▶ _Instructions to follow_
Produce an exact copy of all records below.

********************

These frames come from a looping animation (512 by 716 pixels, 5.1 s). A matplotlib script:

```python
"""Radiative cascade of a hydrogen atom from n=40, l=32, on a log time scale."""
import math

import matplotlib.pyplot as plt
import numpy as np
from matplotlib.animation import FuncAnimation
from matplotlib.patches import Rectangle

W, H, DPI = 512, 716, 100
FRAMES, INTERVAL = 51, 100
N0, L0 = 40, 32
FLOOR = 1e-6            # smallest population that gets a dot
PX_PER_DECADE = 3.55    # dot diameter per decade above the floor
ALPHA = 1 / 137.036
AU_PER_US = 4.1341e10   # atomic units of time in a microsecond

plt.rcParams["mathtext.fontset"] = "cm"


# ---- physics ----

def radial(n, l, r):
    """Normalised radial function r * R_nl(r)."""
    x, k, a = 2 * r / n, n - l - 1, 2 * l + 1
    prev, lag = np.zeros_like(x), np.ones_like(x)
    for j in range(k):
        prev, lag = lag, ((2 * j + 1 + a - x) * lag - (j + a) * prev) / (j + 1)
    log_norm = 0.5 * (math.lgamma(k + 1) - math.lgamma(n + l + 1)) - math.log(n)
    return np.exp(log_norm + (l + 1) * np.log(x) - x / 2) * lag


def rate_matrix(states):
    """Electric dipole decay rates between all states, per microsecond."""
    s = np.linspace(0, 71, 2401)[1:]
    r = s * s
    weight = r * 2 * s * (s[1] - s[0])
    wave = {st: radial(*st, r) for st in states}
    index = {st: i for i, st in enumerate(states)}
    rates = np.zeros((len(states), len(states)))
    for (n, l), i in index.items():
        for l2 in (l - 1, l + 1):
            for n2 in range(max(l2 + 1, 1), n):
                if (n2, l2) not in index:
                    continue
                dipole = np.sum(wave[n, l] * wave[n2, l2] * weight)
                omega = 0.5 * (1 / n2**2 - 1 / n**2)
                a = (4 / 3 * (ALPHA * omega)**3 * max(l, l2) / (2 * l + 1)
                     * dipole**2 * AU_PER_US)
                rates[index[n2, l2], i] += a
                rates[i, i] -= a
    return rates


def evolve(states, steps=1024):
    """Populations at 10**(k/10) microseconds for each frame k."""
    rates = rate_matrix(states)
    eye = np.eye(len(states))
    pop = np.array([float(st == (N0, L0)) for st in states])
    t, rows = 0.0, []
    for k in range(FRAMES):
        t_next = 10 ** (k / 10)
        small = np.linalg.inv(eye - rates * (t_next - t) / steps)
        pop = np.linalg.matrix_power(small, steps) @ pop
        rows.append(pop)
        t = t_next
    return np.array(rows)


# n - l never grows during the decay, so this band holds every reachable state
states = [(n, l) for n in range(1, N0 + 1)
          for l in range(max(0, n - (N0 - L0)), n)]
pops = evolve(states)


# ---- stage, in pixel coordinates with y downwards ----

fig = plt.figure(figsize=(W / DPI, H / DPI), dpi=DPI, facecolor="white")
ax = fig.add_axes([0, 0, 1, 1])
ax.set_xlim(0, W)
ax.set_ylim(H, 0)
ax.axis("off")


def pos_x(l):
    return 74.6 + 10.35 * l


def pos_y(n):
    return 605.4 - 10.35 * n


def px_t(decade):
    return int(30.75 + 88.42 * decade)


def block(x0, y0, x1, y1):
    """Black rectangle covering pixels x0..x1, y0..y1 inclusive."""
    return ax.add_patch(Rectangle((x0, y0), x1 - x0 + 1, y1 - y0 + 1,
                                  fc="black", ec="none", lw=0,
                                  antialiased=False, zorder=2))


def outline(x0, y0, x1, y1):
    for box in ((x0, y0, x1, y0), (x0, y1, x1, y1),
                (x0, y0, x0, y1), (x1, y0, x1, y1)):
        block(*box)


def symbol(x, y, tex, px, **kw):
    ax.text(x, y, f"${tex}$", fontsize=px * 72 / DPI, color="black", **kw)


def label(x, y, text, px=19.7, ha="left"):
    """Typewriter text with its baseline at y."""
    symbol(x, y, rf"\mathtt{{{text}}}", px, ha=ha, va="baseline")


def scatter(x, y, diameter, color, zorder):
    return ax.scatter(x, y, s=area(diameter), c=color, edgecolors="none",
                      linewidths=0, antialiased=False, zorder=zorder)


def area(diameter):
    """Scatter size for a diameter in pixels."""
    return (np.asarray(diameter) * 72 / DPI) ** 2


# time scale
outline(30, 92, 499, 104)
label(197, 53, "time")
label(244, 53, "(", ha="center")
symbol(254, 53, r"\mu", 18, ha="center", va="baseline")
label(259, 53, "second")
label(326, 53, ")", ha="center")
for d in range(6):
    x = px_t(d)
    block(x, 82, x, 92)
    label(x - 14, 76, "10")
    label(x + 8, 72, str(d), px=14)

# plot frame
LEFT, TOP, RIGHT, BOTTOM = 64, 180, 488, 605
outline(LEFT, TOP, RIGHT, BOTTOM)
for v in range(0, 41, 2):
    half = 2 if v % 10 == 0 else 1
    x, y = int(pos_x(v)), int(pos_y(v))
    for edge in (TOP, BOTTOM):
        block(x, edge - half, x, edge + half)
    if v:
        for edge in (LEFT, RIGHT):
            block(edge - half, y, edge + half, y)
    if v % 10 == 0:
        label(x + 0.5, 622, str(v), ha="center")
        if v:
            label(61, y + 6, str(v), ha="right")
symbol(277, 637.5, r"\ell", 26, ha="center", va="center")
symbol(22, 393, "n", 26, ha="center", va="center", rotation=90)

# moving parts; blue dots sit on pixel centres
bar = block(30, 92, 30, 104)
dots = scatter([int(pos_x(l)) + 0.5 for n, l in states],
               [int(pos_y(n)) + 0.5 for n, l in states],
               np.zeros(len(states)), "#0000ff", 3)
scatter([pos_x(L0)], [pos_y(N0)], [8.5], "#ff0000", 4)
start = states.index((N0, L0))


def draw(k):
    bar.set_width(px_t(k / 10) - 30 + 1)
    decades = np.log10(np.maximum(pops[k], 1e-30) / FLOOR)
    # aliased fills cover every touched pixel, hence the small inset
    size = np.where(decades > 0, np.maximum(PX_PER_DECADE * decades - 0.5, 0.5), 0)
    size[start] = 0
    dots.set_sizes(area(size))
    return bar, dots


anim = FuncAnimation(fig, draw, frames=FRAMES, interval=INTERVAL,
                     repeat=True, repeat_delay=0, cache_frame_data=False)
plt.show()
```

********************

▶ _Output_
These frames come from a looping animation (512 by 716 pixels, 5.1 s). A matplotlib script:

```python
"""Radiative cascade of a hydrogen atom from n=40, l=32, on a log time scale."""
import math

import matplotlib.pyplot as plt
import numpy as np
from matplotlib.animation import FuncAnimation
from matplotlib.patches import Rectangle

W, H, DPI = 512, 716, 100
FRAMES, INTERVAL = 51, 100
N0, L0 = 40, 32
FLOOR = 1e-6            # smallest population that gets a dot
PX_PER_DECADE = 3.55    # dot diameter per decade above the floor
ALPHA = 1 / 137.036
AU_PER_US = 4.1341e10   # atomic units of time in a microsecond

plt.rcParams["mathtext.fontset"] = "cm"


# ---- physics ----

def radial(n, l, r):
    """Normalised radial function r * R_nl(r)."""
    x, k, a = 2 * r / n, n - l - 1, 2 * l + 1
    prev, lag = np.zeros_like(x), np.ones_like(x)
    for j in range(k):
        prev, lag = lag, ((2 * j + 1 + a - x) * lag - (j + a) * prev) / (j + 1)
    log_norm = 0.5 * (math.lgamma(k + 1) - math.lgamma(n + l + 1)) - math.log(n)
    return np.exp(log_norm + (l + 1) * np.log(x) - x / 2) * lag


def rate_matrix(states):
    """Electric dipole decay rates between all states, per microsecond."""
    s = np.linspace(0, 71, 2401)[1:]
    r = s * s
    weight = r * 2 * s * (s[1] - s[0])
    wave = {st: radial(*st, r) for st in states}
    index = {st: i for i, st in enumerate(states)}
    rates = np.zeros((len(states), len(states)))
    for (n, l), i in index.items():
        for l2 in (l - 1, l + 1):
            for n2 in range(max(l2 + 1, 1), n):
                if (n2, l2) not in index:
                    continue
                dipole = np.sum(wave[n, l] * wave[n2, l2] * weight)
                omega = 0.5 * (1 / n2**2 - 1 / n**2)
                a = (4 / 3 * (ALPHA * omega)**3 * max(l, l2) / (2 * l + 1)
                     * dipole**2 * AU_PER_US)
                rates[index[n2, l2], i] += a
                rates[i, i] -= a
    return rates


def evolve(states, steps=1024):
    """Populations at 10**(k/10) microseconds for each frame k."""
    rates = rate_matrix(states)
    eye = np.eye(len(states))
    pop = np.array([float(st == (N0, L0)) for st in states])
    t, rows = 0.0, []
    for k in range(FRAMES):
        t_next = 10 ** (k / 10)
        small = np.linalg.inv(eye - rates * (t_next - t) / steps)
        pop = np.linalg.matrix_power(small, steps) @ pop
        rows.append(pop)
        t = t_next
    return np.array(rows)


# n - l never grows during the decay, so this band holds every reachable state
states = [(n, l) for n in range(1, N0 + 1)
          for l in range(max(0, n - (N0 - L0)), n)]
pops = evolve(states)


# ---- stage, in pixel coordinates with y downwards ----

fig = plt.figure(figsize=(W / DPI, H / DPI), dpi=DPI, facecolor="white")
ax = fig.add_axes([0, 0, 1, 1])
ax.set_xlim(0, W)
ax.set_ylim(H, 0)
ax.axis("off")


def pos_x(l):
    return 74.6 + 10.35 * l


def pos_y(n):
    return 605.4 - 10.35 * n


def px_t(decade):
    return int(30.75 + 88.42 * decade)


def block(x0, y0, x1, y1):
    """Black rectangle covering pixels x0..x1, y0..y1 inclusive."""
    return ax.add_patch(Rectangle((x0, y0), x1 - x0 + 1, y1 - y0 + 1,
                                  fc="black", ec="none", lw=0,
                                  antialiased=False, zorder=2))


def outline(x0, y0, x1, y1):
    for box in ((x0, y0, x1, y0), (x0, y1, x1, y1),
                (x0, y0, x0, y1), (x1, y0, x1, y1)):
        block(*box)


def symbol(x, y, tex, px, **kw):
    ax.text(x, y, f"${tex}$", fontsize=px * 72 / DPI, color="black", **kw)


def label(x, y, text, px=19.7, ha="left"):
    """Typewriter text with its baseline at y."""
    symbol(x, y, rf"\mathtt{{{text}}}", px, ha=ha, va="baseline")


def scatter(x, y, diameter, color, zorder):
    return ax.scatter(x, y, s=area(diameter), c=color, edgecolors="none",
                      linewidths=0, antialiased=False, zorder=zorder)


def area(diameter):
    """Scatter size for a diameter in pixels."""
    return (np.asarray(diameter) * 72 / DPI) ** 2


# time scale
outline(30, 92, 499, 104)
label(197, 53, "time")
label(244, 53, "(", ha="center")
symbol(254, 53, r"\mu", 18, ha="center", va="baseline")
label(259, 53, "second")
label(326, 53, ")", ha="center")
for d in range(6):
    x = px_t(d)
    block(x, 82, x, 92)
    label(x - 14, 76, "10")
    label(x + 8, 72, str(d), px=14)

# plot frame
LEFT, TOP, RIGHT, BOTTOM = 64, 180, 488, 605
outline(LEFT, TOP, RIGHT, BOTTOM)
for v in range(0, 41, 2):
    half = 2 if v % 10 == 0 else 1
    x, y = int(pos_x(v)), int(pos_y(v))
    for edge in (TOP, BOTTOM):
        block(x, edge - half, x, edge + half)
    if v:
        for edge in (LEFT, RIGHT):
            block(edge - half, y, edge + half, y)
    if v % 10 == 0:
        label(x + 0.5, 622, str(v), ha="center")
        if v:
            label(61, y + 6, str(v), ha="right")
symbol(277, 637.5, r"\ell", 26, ha="center", va="center")
symbol(22, 393, "n", 26, ha="center", va="center", rotation=90)

# moving parts; blue dots sit on pixel centres
bar = block(30, 92, 30, 104)
dots = scatter([int(pos_x(l)) + 0.5 for n, l in states],
               [int(pos_y(n)) + 0.5 for n, l in states],
               np.zeros(len(states)), "#0000ff", 3)
scatter([pos_x(L0)], [pos_y(N0)], [8.5], "#ff0000", 4)
start = states.index((N0, L0))


def draw(k):
    bar.set_width(px_t(k / 10) - 30 + 1)
    decades = np.log10(np.maximum(pops[k], 1e-30) / FLOOR)
    # aliased fills cover every touched pixel, hence the small inset
    size = np.where(decades > 0, np.maximum(PX_PER_DECADE * decades - 0.5, 0.5), 0)
    size[start] = 0
    dots.set_sizes(area(size))
    return bar, dots


anim = FuncAnimation(fig, draw, frames=FRAMES, interval=INTERVAL,
                     repeat=True, repeat_delay=0, cache_frame_data=False)
plt.show()
```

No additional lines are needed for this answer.